Does this method work to stream video through a PDF on the iPad or only a computer? I am using the widget and instructions above. The video plays fine in the PDF when viewing from my desktop, but when attempting to view the video in the PDF file on the iPad (using Adobe Reader app), the video is simply a rectangle with a black border, white fill, and a small play button that doesnt work. SO, when tapping the button to play, nothing happens.
Here is what I am doing:
From Acrobat Pro X,
- Selecting Content>Multimedia>Video
- Drawing the video player on the page
- Entering the ul. Here is a mock example: (note: this is a Sharepoint if it matters...)
4. Saving the file
5. Open in Acrobat 9 PDF viewer on the computer, video plays fine.
6. Open the PDF in Adobe Reader app on iPad, video does not play or respond in any way to tapping.

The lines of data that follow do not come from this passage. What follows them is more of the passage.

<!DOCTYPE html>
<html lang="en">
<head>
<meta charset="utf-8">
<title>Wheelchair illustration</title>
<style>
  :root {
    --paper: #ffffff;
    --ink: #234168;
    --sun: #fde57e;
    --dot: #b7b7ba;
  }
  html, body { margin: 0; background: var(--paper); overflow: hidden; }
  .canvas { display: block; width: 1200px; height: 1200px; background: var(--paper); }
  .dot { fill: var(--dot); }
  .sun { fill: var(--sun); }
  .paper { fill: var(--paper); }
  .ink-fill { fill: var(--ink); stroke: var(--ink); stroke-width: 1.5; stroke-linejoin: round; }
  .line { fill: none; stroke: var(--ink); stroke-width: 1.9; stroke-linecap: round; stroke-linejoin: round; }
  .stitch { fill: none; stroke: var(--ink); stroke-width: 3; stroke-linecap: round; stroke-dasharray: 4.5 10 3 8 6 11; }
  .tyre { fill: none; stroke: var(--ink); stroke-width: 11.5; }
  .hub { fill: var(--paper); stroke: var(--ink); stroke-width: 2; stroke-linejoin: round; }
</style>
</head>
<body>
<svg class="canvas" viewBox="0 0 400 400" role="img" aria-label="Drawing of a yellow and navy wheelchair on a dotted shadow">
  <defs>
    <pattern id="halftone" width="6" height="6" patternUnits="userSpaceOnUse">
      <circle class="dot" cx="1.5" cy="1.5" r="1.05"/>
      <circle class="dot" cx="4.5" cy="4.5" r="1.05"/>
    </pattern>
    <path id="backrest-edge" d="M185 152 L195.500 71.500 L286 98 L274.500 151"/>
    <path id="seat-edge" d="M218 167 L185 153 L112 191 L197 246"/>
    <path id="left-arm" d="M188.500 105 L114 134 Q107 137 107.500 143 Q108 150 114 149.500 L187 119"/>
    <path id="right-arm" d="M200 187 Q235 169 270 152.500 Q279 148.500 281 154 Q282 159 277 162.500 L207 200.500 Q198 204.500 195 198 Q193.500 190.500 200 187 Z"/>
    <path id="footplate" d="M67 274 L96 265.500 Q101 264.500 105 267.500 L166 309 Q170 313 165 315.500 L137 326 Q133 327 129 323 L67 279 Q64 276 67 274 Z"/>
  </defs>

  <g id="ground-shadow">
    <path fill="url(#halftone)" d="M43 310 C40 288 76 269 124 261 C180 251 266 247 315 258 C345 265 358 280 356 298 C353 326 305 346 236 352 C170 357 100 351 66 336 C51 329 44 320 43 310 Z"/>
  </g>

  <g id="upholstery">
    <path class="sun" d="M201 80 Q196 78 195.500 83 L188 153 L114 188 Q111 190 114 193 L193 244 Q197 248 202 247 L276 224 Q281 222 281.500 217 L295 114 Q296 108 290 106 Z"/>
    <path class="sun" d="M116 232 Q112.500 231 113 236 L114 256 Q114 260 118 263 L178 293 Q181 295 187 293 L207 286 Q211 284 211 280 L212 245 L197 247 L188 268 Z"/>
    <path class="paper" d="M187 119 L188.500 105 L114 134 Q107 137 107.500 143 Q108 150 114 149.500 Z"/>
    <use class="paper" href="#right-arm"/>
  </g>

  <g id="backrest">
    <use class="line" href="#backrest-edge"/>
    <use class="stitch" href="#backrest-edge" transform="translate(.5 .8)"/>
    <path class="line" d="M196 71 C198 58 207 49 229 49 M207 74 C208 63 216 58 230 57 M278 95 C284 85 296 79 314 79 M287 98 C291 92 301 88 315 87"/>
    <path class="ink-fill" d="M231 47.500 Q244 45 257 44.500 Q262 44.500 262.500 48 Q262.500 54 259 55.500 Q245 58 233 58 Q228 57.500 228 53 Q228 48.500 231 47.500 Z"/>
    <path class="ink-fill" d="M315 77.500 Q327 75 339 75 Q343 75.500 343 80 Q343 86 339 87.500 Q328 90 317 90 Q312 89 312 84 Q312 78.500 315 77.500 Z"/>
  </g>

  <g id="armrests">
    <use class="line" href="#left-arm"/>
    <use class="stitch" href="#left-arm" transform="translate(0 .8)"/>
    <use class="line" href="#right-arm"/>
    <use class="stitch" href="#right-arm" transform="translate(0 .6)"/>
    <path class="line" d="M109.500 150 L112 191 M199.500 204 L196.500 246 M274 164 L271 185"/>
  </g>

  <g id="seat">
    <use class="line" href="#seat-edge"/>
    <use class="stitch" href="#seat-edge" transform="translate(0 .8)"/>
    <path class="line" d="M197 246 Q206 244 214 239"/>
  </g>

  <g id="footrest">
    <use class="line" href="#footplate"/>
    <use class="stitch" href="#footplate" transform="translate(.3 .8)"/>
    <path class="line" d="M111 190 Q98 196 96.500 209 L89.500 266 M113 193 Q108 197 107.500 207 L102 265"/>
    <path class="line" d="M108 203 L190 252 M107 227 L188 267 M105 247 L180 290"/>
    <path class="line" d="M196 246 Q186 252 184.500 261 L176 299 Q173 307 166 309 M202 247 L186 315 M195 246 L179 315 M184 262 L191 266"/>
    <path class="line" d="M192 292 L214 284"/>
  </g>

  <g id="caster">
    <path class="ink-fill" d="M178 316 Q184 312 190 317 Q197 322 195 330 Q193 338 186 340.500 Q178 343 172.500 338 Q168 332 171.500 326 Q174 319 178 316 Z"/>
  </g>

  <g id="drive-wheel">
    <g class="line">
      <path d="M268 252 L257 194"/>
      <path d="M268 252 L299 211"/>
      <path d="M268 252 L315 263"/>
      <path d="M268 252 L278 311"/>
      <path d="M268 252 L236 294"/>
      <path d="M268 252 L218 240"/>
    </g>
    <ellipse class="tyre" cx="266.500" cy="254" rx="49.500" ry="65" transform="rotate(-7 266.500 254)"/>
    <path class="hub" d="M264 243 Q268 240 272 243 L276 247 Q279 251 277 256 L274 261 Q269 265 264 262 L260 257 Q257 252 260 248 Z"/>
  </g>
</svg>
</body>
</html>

As per my previous reply, iPad does not support Flash Player, which is currently required in order to display any type of Rich Media Annotation in a PDF file.
Provided the video is in a supported format and has a public URI, you could include a simple text link to the MP4 file within your PDF, and let the iPad handle it via the usual browser methods - but it won't play inside the PDF document.

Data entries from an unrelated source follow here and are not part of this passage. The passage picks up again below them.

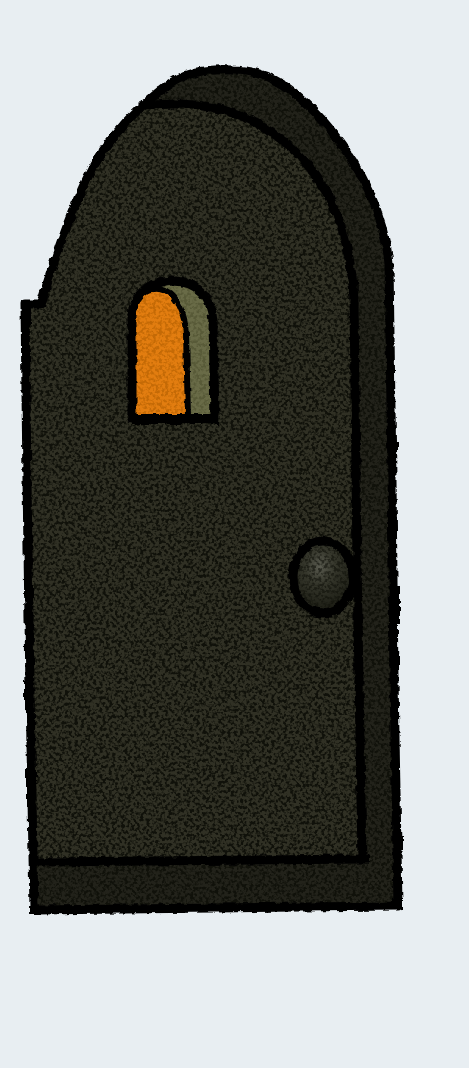
<!DOCTYPE html>
<html lang="en">
<head>
<meta charset="utf-8">
<title>Arched door</title>
<style>
  :root {
    --sky: #e8eef2;
    --ink: #020201;
    --door: #303024;
    --side: #22221a;
    --grain: #10110a;
    --glow: #e27d10;
    --glow-grain: #c46a06;
    --reveal: #696b47;
    --reveal-grain: #585a38;
  }
  html, body { margin: 0; height: 100%; overflow: hidden; background: var(--sky); }
  svg { display: block; width: 469px; height: 1068px; }
  .frame { fill: var(--side); }
  .face { fill: var(--door); }
  .grain { fill: var(--grain); }
  .glow { fill: var(--glow); }
  .glow-grain { fill: var(--glow-grain); }
  .reveal { fill: var(--reveal); }
  .reveal-grain { fill: var(--reveal-grain); }
  .line { fill: none; stroke: var(--ink); stroke-width: 9; stroke-linejoin: round; }
  .ink { fill: var(--ink); }
</style>
</head>
<body>
<svg viewBox="0 0 469 1068" role="img" aria-label="A dark arched door with a small lit window and a round knob">
  <defs>
    <filter id="speckle" x="0" y="0" width="100%" height="100%" color-interpolation-filters="sRGB">
      <feTurbulence type="fractalNoise" baseFrequency="0.32" numOctaves="2" seed="7"/>
      <feColorMatrix values="0 0 0 0 0  0 0 0 0 0  0 0 0 0 0  5 0 0 0 -2.2" result="spots"/>
      <feComposite in="SourceGraphic" in2="spots" operator="in"/>
    </filter>
    <filter id="rough" filterUnits="userSpaceOnUse" x="0" y="0" width="469" height="1068">
      <feTurbulence type="fractalNoise" baseFrequency="0.14" numOctaves="2" seed="3"/>
      <feDisplacementMap in="SourceGraphic" scale="5" xChannelSelector="R" yChannelSelector="G"/>
    </filter>
    <radialGradient id="knob-shade" cx="0.45" cy="0.35" r="0.6">
      <stop offset="0" stop-color="#5a5b50"/>
      <stop offset="0.4" stop-color="#35362b"/>
      <stop offset="1" stop-color="#1d1e15"/>
    </radialGradient>
    <path id="door-shape" d="M25 304H41C60 240 78 195 92 169C114 130 138 109 160 91C185 70 208 69 232 70C268 70 296 88 330 129C362 169 384 212 389 264L392 480L394 680L398 906L34 910L30 690L27 480Z"/>
    <path id="window-glow" d="M134 416V318C134 300 144 290 156 290C174 291 184 309 185 334L187 416Z"/>
    <path id="window-reveal" d="M158 288C190 278 208 290 210 318L214 416H187L185 334C184 312 176 295 158 288Z"/>
    <clipPath id="door-clip"><use href="#door-shape"/></clipPath>
  </defs>

  <g id="door-body" clip-path="url(#door-clip)">
    <rect class="frame" x="15" y="60" width="395" height="860"/>
    <path class="face" d="M20 300L40 300L92 169L140 106C178 102 214 104 246 119C322 156 350 224 354 300L357 560L362 860H20Z"/>
    <rect class="grain" x="15" y="60" width="395" height="860" filter="url(#speckle)"/>
  </g>

  <g id="door-outline" filter="url(#rough)">
    <use class="line" href="#door-shape"/>
    <path class="line" d="M138 107C176 101 212 103 246 118C322 154 350 222 354 300L357 560L362 860"/>
    <path class="line" d="M36 862L369 859"/>
    <path class="ink" d="M21 300h10v28h-8zM391 442h7v10h-7zM393 586h7v38h-7zM394 655h6v14h-6zM396 836h7v14h-7zM24 680h6v30h-6zM26 764h7v44h-7zM29 906h12v9h-12zM392 898h11v11h-11z"/>
  </g>

  <g id="window">
    <use class="glow" href="#window-glow"/>
    <use class="glow-grain" href="#window-glow" filter="url(#speckle)"/>
    <use class="reveal" href="#window-reveal"/>
    <use class="reveal-grain" href="#window-reveal" filter="url(#speckle)"/>
    <g filter="url(#rough)">
      <path class="line" stroke-width="8" d="M132 419V316C133 296 146 282 172 281C198 281 212 298 213 322L215 419Z"/>
      <path class="line" style="stroke-width:6" d="M138 300C144 291 152 288 160 289C178 293 185 314 186 334L188 416"/>
      <path class="ink" d="M130 414H219V424H132Z"/>
    </g>
  </g>

  <g id="knob">
    <ellipse cx="323" cy="577" rx="31" ry="36" fill="url(#knob-shade)"/>
    <ellipse class="grain" cx="323" cy="577" rx="31" ry="36" filter="url(#speckle)" opacity="0.6"/>
    <ellipse class="line" cx="323" cy="577" rx="30" ry="36" filter="url(#rough)"/>
  </g>
</svg>
</body>
</html>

Thank you for the quick response. I misunderstood. I was thinking that by using the widget and an H2.64 video for iPad (mp4) that together it was creating streaming video in a PDF that is not converted to Flash or swf, which as pointed out is not compatible with iPad. So, the pupose of the widget is that it allows streaming of video (e.g. mp4) for a PDF viewed on a computer vs. embedding the actual video in the PDF? ..and it still converts the video to Flash?
My goal is to have an iPad workbook of sorts w/ a video player that is streaming the video vs embedding it.
- I tried creating an epub using InDesign, which allowed me to embed the mp4 and played on the iPad fine in iBooks, but it makes the epub file large and I'd rather stream the video.
- When using the "place a video from url option" in InDesign, the epub will not play the video in iBooks and only shows the poster image.
Do you have any recommendations or even other Adobe tools that will help accomplish my goal?
When you insert a Rich Media Annotation for an external video in a PDF file, the annotation that is created contains the default videoPlayer.swf widget and a tag to pass that widget the URI of your video file. The file itself is not embedded and is of course not altered in any way, but Adobe Reader can only play back the video by loading the SWF widget - there is no 'native' video player tool in Adobe Reader on any platform.
Because iOS doesn't support Flash or JS, Adobe Reader on iOS ignores RMA content completely even if the video file or URI would itself be understood by external programs on your iOS device. This may change in future, but right now the only way to get a video to appear on an iPad is to send it as a standalone asset.
FYI - you refer to 'streaming' but any video delivered by HTTP is not streamed, it's merely downloaded. Streaming implies negotiation between the client and server to provide 'live' frame data at an agreed bandwidth, and is run on entirely different protocols such as RTMP.